Janine Garland, of Birchwood, Tenn., hung on President Obama's every word Tuesday night.
Her son, Spc. Josh Garland, is serving in Afghanistan with Dalton, Ga.-based C Troop. Before the speech, Mrs. Garland said that if given the opportunity she "Would tell (President Obama) that from a mother's point of view, if this is truly a war on terrorism, then I feel that we need to ramp up the troops, we need to give the troops what they need ... all the manpower and the equipment they need."
After listening to the speech, she said she was "thrilled with what I heard. It's exactly what I wanted."
U.S. Sen. Saxby Chambliss, R-Ga., spoke with reporters on a Tuesday morning conference call ahead of the President's speech.
Sen. Chambliss returned Sunday from a trip to Afghanistan and Pakistan over the Thanksgiving holiday as part of his work with the Senate Intelligence and Armed Services Committee.
The senator said he had hoped the president would have made a decision sooner but he supported the troop increase.
The push to speed up training of the Afghan Army and police seemed realistic and necessary, the senator said.
Sen. Chambliss said he had talked with Georgia native Lt. Gen. William Caldwell, in charge of NATO's training mission in the country.
"What he's got to do is instill discipline," Sen. Chambliss said of training Afghans. "He's in the process of doing that."
U.S. Sen. Bob Corker, R-Tenn., visited Afghanistan during elections in August.
"I don't think Afghanistan is an easy situation at all," Sen. Corker said. "We're going to be involved with Afghanistan for decades and decades and decades."
Sen. Corker said after the speech, "I am curious to hear what the administration expects the conditions on the ground to be in 18 months when the announced withdrawal begins."
James Pulliam of Chatsworth is the father of 1st. Lt. Christopher Pulliam, deployed in Afghanistan since April with the Dalton, Ga.-based C Troop of 1st Squadron, 108th Cavalry with the 48th Infantry Brigade Combat Team of the Georgia Army National Guard.
Mr. Pulliam said he hoped the troop increase offered by President Obama would be enough.
"I would like for him to go ahead and to battle with the Taliban more and more," he said. "I don't care about nation building. The people of Afghanistan have to learn to stand on their own two feet."
Charlie Rosenquist of Tunnel Hill, Ga., is the mother of Spc. Henry Rosenquist, also with C Troop. She said this deployment has been hard on her family, but her son volunteered for the job and she wants his work to be finished.
"They're doing good over there," Mrs. Rosenquist said. "It may be slow, but they're doing it."
She commended the president for committing to the war and not submitting to public pressure to withdraw.

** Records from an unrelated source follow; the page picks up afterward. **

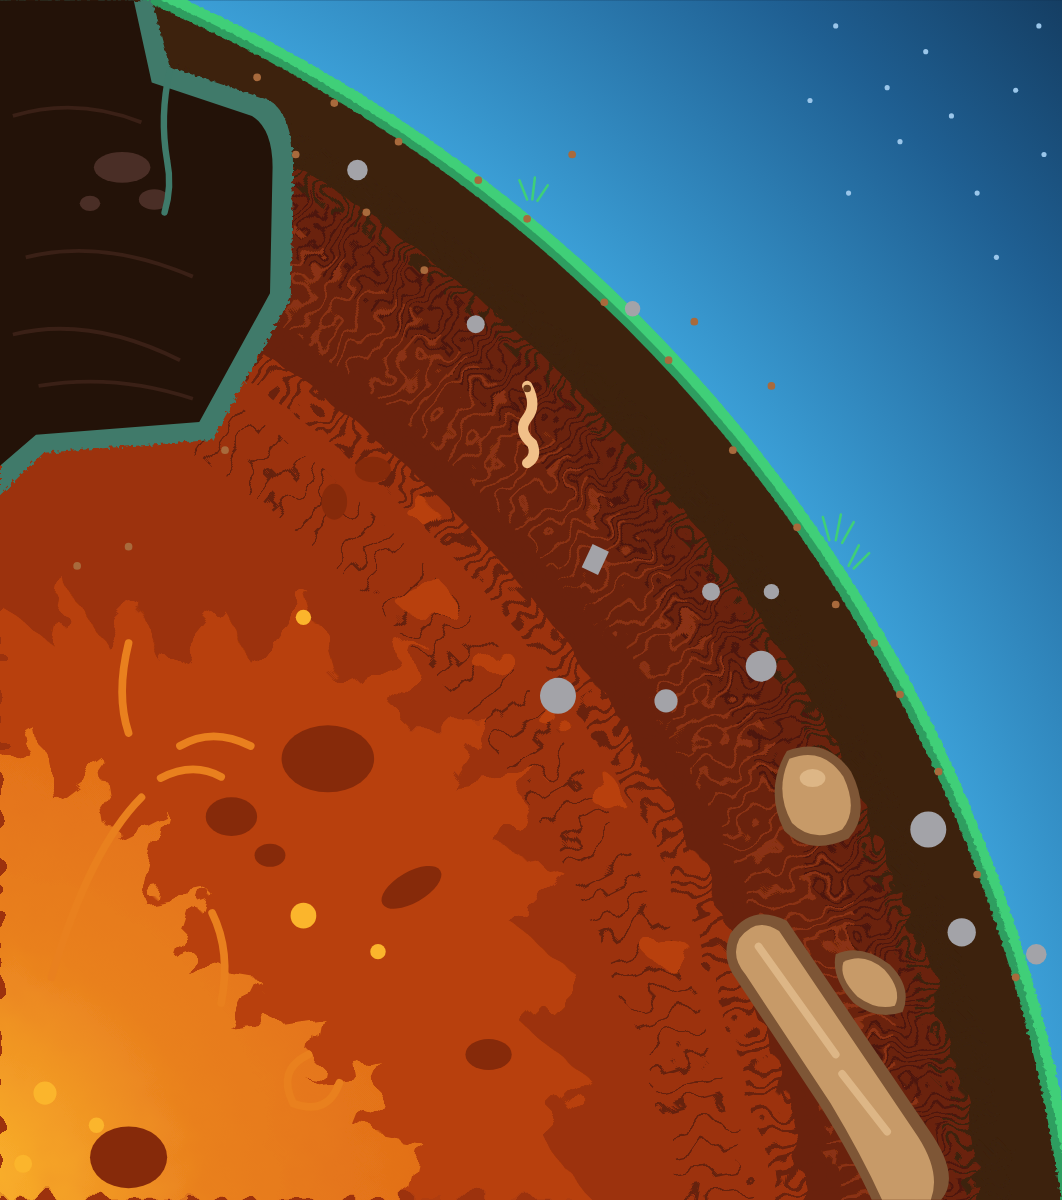
<!DOCTYPE html>
<html lang="en">
<head>
<meta charset="utf-8">
<title>Planet Cross Section</title>
<link href="https://fonts.googleapis.com/css2?family=Inter&display=swap" rel="stylesheet">
<style>
  :root {
    --space-deep: #0f2c4a;
    --sky-glow: #3da3db;
    --grass: #3fcf78;
    --grass-dark: #2f9e60;
    --soil: #3c2211;
    --soil-speck: #a86a3c;
    --crust: #6a230c;
    --crust-streak: #4e1808;
    --crust-light: #8a3212;
    --mantle: #9c330e;
    --magma: #b8400c;
    --magma-dark: #862a0a;
    --core: #e9801e;
    --core-hot: #fbb52c;
    --cave: #231208;
    --cave-line: #3a2016;
    --cave-rim: #3f7a6a;
    --stone: #c79a68;
    --stone-light: #ddb686;
    --stone-dark: #7e5636;
    --pebble: #a3a3a8;
    --worm: #f1c089;
  }
  html, body { margin: 0; padding: 0; overflow: hidden; background: var(--space-deep); font-family: "Inter", sans-serif; }
  .artboard { display: block; width: 1062px; height: 1200px; }
</style>
</head>
<body>
<svg class="artboard" viewBox="0 0 826 933" width="1062" height="1200" role="img" aria-label="Cutaway of a small planet showing grass, soil, a cave, a worm, rocks and a glowing core">
  <defs>
    <radialGradient id="sky-gradient" cx="-359" cy="1100" r="1700" gradientUnits="userSpaceOnUse">
      <stop offset="0.7" stop-color="var(--sky-glow)"/>
      <stop offset="0.86" stop-color="#1f5f92"/>
      <stop offset="1" stop-color="var(--space-deep)"/>
    </radialGradient>
    <radialGradient id="core-gradient" cx="-30" cy="920" r="420" gradientUnits="userSpaceOnUse">
      <stop offset="0" stop-color="var(--core-hot)"/>
      <stop offset="0.45" stop-color="var(--core)"/>
      <stop offset="1" stop-color="#e06a16"/>
    </radialGradient>
    <filter id="rough-edge" x="-5%" y="-5%" width="110%" height="110%">
      <feTurbulence type="fractalNoise" baseFrequency="0.045" numOctaves="2" seed="3"/>
      <feDisplacementMap in="SourceGraphic" scale="34"/>
    </filter>
    <filter id="fuzzy-edge" x="-5%" y="-5%" width="110%" height="110%">
      <feTurbulence type="fractalNoise" baseFrequency="0.35" numOctaves="1" seed="7"/>
      <feDisplacementMap in="SourceGraphic" scale="6"/>
    </filter>
    <circle id="star" r="2" fill="#9ac6ea"/>
    <circle id="speck" r="3" fill="var(--soil-speck)"/>
  </defs>

  <rect class="space" width="826" height="933" fill="url(#sky-gradient)"/>

  <g class="stars">
    <use href="#star" x="660" y="150"/><use href="#star" x="700" y="110"/><use href="#star" x="760" y="150"/>
    <use href="#star" x="790" y="70"/><use href="#star" x="720" y="40"/><use href="#star" x="650" y="20"/>
    <use href="#star" x="808" y="20"/><use href="#star" x="775" y="200"/><use href="#star" x="740" y="90"/>
    <use href="#star" x="690" y="68"/><use href="#star" x="812" y="120"/><use href="#star" x="630" y="78"/>
  </g>

  <g class="planet">
    <g class="surface" filter="url(#fuzzy-edge)">
      <circle class="grass-layer" cx="-359" cy="1100" r="1210" fill="var(--grass)"/>
      <circle class="grass-shade" cx="-359" cy="1100" r="1202" fill="var(--grass-dark)"/>
      <circle class="soil-layer" cx="-359" cy="1100" r="1196" fill="var(--soil)"/>
    </g>

    <g class="deep-layers" filter="url(#rough-edge)">
      <circle class="crust-layer" cx="-359" cy="1100" r="1135" fill="var(--crust)"/>
      <circle class="soil-streaks" cx="-359" cy="1100" r="1140" fill="none" stroke="var(--soil)" stroke-width="40" stroke-dasharray="3 7"/>
      <circle class="crust-streaks-outer" cx="-359" cy="1100" r="1100" fill="none" stroke="var(--crust-streak)" stroke-width="50" stroke-dasharray="2 6" stroke-dashoffset="3"/>
      <circle class="crust-streaks-light" cx="-359" cy="1100" r="1060" fill="none" stroke="var(--crust-light)" stroke-width="70" stroke-dasharray="3 11"/>
      <circle class="mantle-layer" cx="-359" cy="1100" r="1000" fill="var(--mantle)"/>
      <circle class="mantle-streaks" cx="-359" cy="1100" r="1005" fill="none" stroke="var(--crust)" stroke-width="60" stroke-dasharray="4 9"/>
      <circle class="mantle-streaks-inner" cx="-359" cy="1100" r="930" fill="none" stroke="var(--crust-streak)" stroke-width="50" stroke-dasharray="2 16" opacity="0.7"/>
    </g>

    <g class="magma" filter="url(#rough-edge)">
      <path class="magma-region" fill="var(--magma)" d="M0 470 L40 500 L50 450 L80 500 L110 470 L130 520 L170 470 L200 520 L240 460 L260 530 L330 500 L310 560 L380 560 L350 610 L420 600 L390 660 L440 680 L400 720 L450 760 L410 800 L460 840 L420 880 L460 933 L0 933 Z"/>
      <g fill="var(--magma)">
        <ellipse cx="330" cy="465" rx="22" ry="14"/>
        <ellipse cx="385" cy="515" rx="16" ry="10"/>
        <circle cx="470" cy="615" r="12"/>
        <circle cx="430" cy="560" r="8"/>
        <ellipse cx="520" cy="740" rx="18" ry="10"/>
        <circle cx="330" cy="400" r="9"/>
      </g>
      <path class="core" fill="url(#core-gradient)" d="M0 590 L30 570 L40 620 L80 590 L90 650 L130 630 L110 700 L160 690 L140 750 L200 760 L180 800 L250 790 L240 840 L300 830 L280 880 L330 890 L320 933 L0 933 Z"/>
    </g>

    <g class="magma-dark-spots" fill="var(--magma-dark)">
      <ellipse cx="255" cy="590" rx="36" ry="26"/>
      <ellipse cx="180" cy="635" rx="20" ry="15"/>
      <ellipse cx="320" cy="690" rx="26" ry="12" transform="rotate(-30 320 690)"/>
      <ellipse cx="210" cy="665" rx="12" ry="9"/>
      <ellipse cx="100" cy="900" rx="30" ry="24"/>
      <ellipse cx="380" cy="820" rx="18" ry="12"/>
      <ellipse cx="290" cy="365" rx="14" ry="10"/>
      <ellipse cx="260" cy="390" rx="10" ry="14"/>
    </g>
    <g class="core-flares" fill="none" stroke="var(--core)" stroke-width="6" stroke-linecap="round">
      <path d="M140 580 Q165 565 195 580"/>
      <path d="M125 605 Q150 592 172 604"/>
      <path d="M240 820 Q215 832 228 858 Q255 868 264 842"/>
      <path d="M165 710 Q180 740 172 780"/>
      <path d="M40 760 Q70 660 110 620"/>
      <path d="M100 500 Q90 540 100 570"/>
    </g>
    <g class="core-sparks" fill="var(--core-hot)">
      <circle cx="35" cy="850" r="9"/><circle cx="75" cy="875" r="6"/><circle cx="18" cy="905" r="7"/>
      <circle cx="236" cy="712" r="10"/><circle cx="294" cy="740" r="6"/><circle cx="236" cy="480" r="6"/>
    </g>

    <g class="soil-specks">
      <use href="#speck" x="230" y="120"/><use href="#speck" x="285" y="165"/><use href="#speck" x="330" y="210"/>
      <use href="#speck" x="410" y="170"/><use href="#speck" x="470" y="235"/><use href="#speck" x="520" y="280"/>
      <use href="#speck" x="570" y="350"/><use href="#speck" x="620" y="410"/><use href="#speck" x="650" y="470"/>
      <use href="#speck" x="700" y="540"/><use href="#speck" x="730" y="600"/><use href="#speck" x="760" y="680"/>
      <use href="#speck" x="790" y="760"/><use href="#speck" x="175" y="350"/><use href="#speck" x="100" y="425"/>
      <use href="#speck" x="60" y="440"/><use href="#speck" x="310" y="110"/><use href="#speck" x="445" y="120"/>
      <use href="#speck" x="260" y="80"/><use href="#speck" x="600" y="300"/><use href="#speck" x="540" y="250"/>
      <use href="#speck" x="680" y="500"/><use href="#speck" x="200" y="60"/><use href="#speck" x="372" y="140"/>
    </g>

    <g class="pebbles" fill="var(--pebble)">
      <circle cx="278" cy="132" r="8"/>
      <circle cx="434" cy="541" r="14"/>
      <circle cx="518" cy="545" r="9"/>
      <circle cx="592" cy="518" r="12"/>
      <circle cx="553" cy="460" r="7"/>
      <circle cx="722" cy="645" r="14"/>
      <circle cx="748" cy="725" r="11"/>
      <circle cx="806" cy="742" r="8"/>
      <circle cx="370" cy="252" r="7"/>
      <circle cx="492" cy="240" r="6"/>
      <circle cx="600" cy="460" r="6"/>
      <rect x="456" y="425" width="14" height="20" transform="rotate(25 463 435)"/>
    </g>

    <g class="cave">
      <path class="cave-rim" fill="var(--cave-rim)" filter="url(#fuzzy-edge)" d="M0 0 H118 L132 52 L210 78 Q228 90 228 130 L226 232 L165 342 L34 352 L0 385 Z"/>
      <path class="cave-hollow" fill="var(--cave)" d="M0 0 H104 L118 64 L196 90 Q212 100 212 130 L210 228 L155 328 L28 338 L0 362 Z"/>
      <g class="cave-rocks" fill="#4a2e26">
        <ellipse cx="95" cy="130" rx="22" ry="12"/>
        <ellipse cx="120" cy="155" rx="12" ry="8"/>
        <ellipse cx="70" cy="158" rx="8" ry="6"/>
      </g>
      <g class="cave-swirls" fill="none" stroke="var(--cave-line)" stroke-width="3">
        <path d="M20 200 Q80 185 150 215"/>
        <path d="M10 260 Q70 245 140 280"/>
        <path d="M10 90 Q60 75 110 95"/>
        <path d="M30 300 Q90 290 150 310"/>
      </g>
      <path class="stalactite" d="M132 55 Q124 90 130 125 Q134 145 128 165" fill="none" stroke="var(--cave-rim)" stroke-width="5" stroke-linecap="round"/>
    </g>

    <path class="worm" d="M410 300 Q418 315 410 325 Q402 335 414 345 Q418 355 410 360" fill="none" stroke="var(--worm)" stroke-width="8" stroke-linecap="round"/>
    <circle cx="410" cy="302" r="3" fill="#6b3a1c"/>

    <g class="rocks">
      <path class="rock-round" fill="var(--stone-dark)" d="M612 584 Q642 572 662 600 Q678 632 660 652 Q630 666 610 646 Q594 614 612 584 Z"/>
      <path fill="var(--stone)" d="M614 590 Q640 580 656 604 Q668 630 655 645 Q632 656 616 640 Q602 615 614 590 Z"/>
      <ellipse cx="632" cy="605" rx="10" ry="7" fill="var(--stone-light)"/>

      <path class="rock-small" fill="var(--stone-dark)" d="M650 742 Q670 733 692 750 Q710 768 702 787 Q682 794 664 780 Q646 760 650 742 Z"/>
      <path fill="var(--stone)" d="M656 748 Q672 740 688 754 Q702 770 696 782 Q682 786 667 775 Q652 760 656 748 Z"/>

      <path class="rock-long" fill="var(--stone-dark)" d="M568 726 Q585 702 612 716 L722 878 Q748 915 732 933 L678 933 Q663 900 638 860 L573 762 Q560 745 568 726 Z"/>
      <path fill="var(--stone)" d="M575 730 Q588 712 606 724 L714 884 Q732 912 724 933 L686 933 Q670 898 646 858 L580 758 Q568 744 575 730 Z"/>
      <path fill="none" stroke="var(--stone-light)" stroke-width="6" stroke-linecap="round" d="M590 736 L650 820 M655 835 L690 880"/>
    </g>

    <g class="grass-tufts" stroke="var(--grass)" stroke-width="2" stroke-linecap="round">
      <path d="M410 155 L404 140 M414 155 L416 138 M418 156 L426 144"/>
      <path d="M645 420 L640 402 M650 420 L654 400 M655 422 L664 406"/>
      <path d="M660 440 L668 424 M664 442 L676 430"/>
    </g>
  </g>
</svg>
</body>
</html>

Brian Cottell served two tours in Afghanistan in the Army. He left the Army this summer to spend more time with his family. He said more troops will mean more casualties and, after 8 years, the Afghan people need to show more progress toward handling their own security.
U.S. troop increases will work only if used correctly, he said.
"If they send more troops to hunt and fight the Taliban, then we're going to have more troops dying," Mr. Cottell said. "But if they send more troops over there to train (Afghans), then I think it will be a good thing."
He agreed with Gen. Stanley McChrystal's 12-to-18-month timeline to show significant progress in Afghanistan as a way to measure the effectiveness of a counterinsurgency plan.
"If (the military) doesn't give a timeline, then it's time to pull out," he said.
Senior Master Sgt. Tony Boyd deployed to Afghanistan in 2005 as a detachment of the Chattanooga-based 241st Engineering Installation Squadron with the Tennessee Air National Guard.
"I certainly would like to see us go and finish our work there," he said.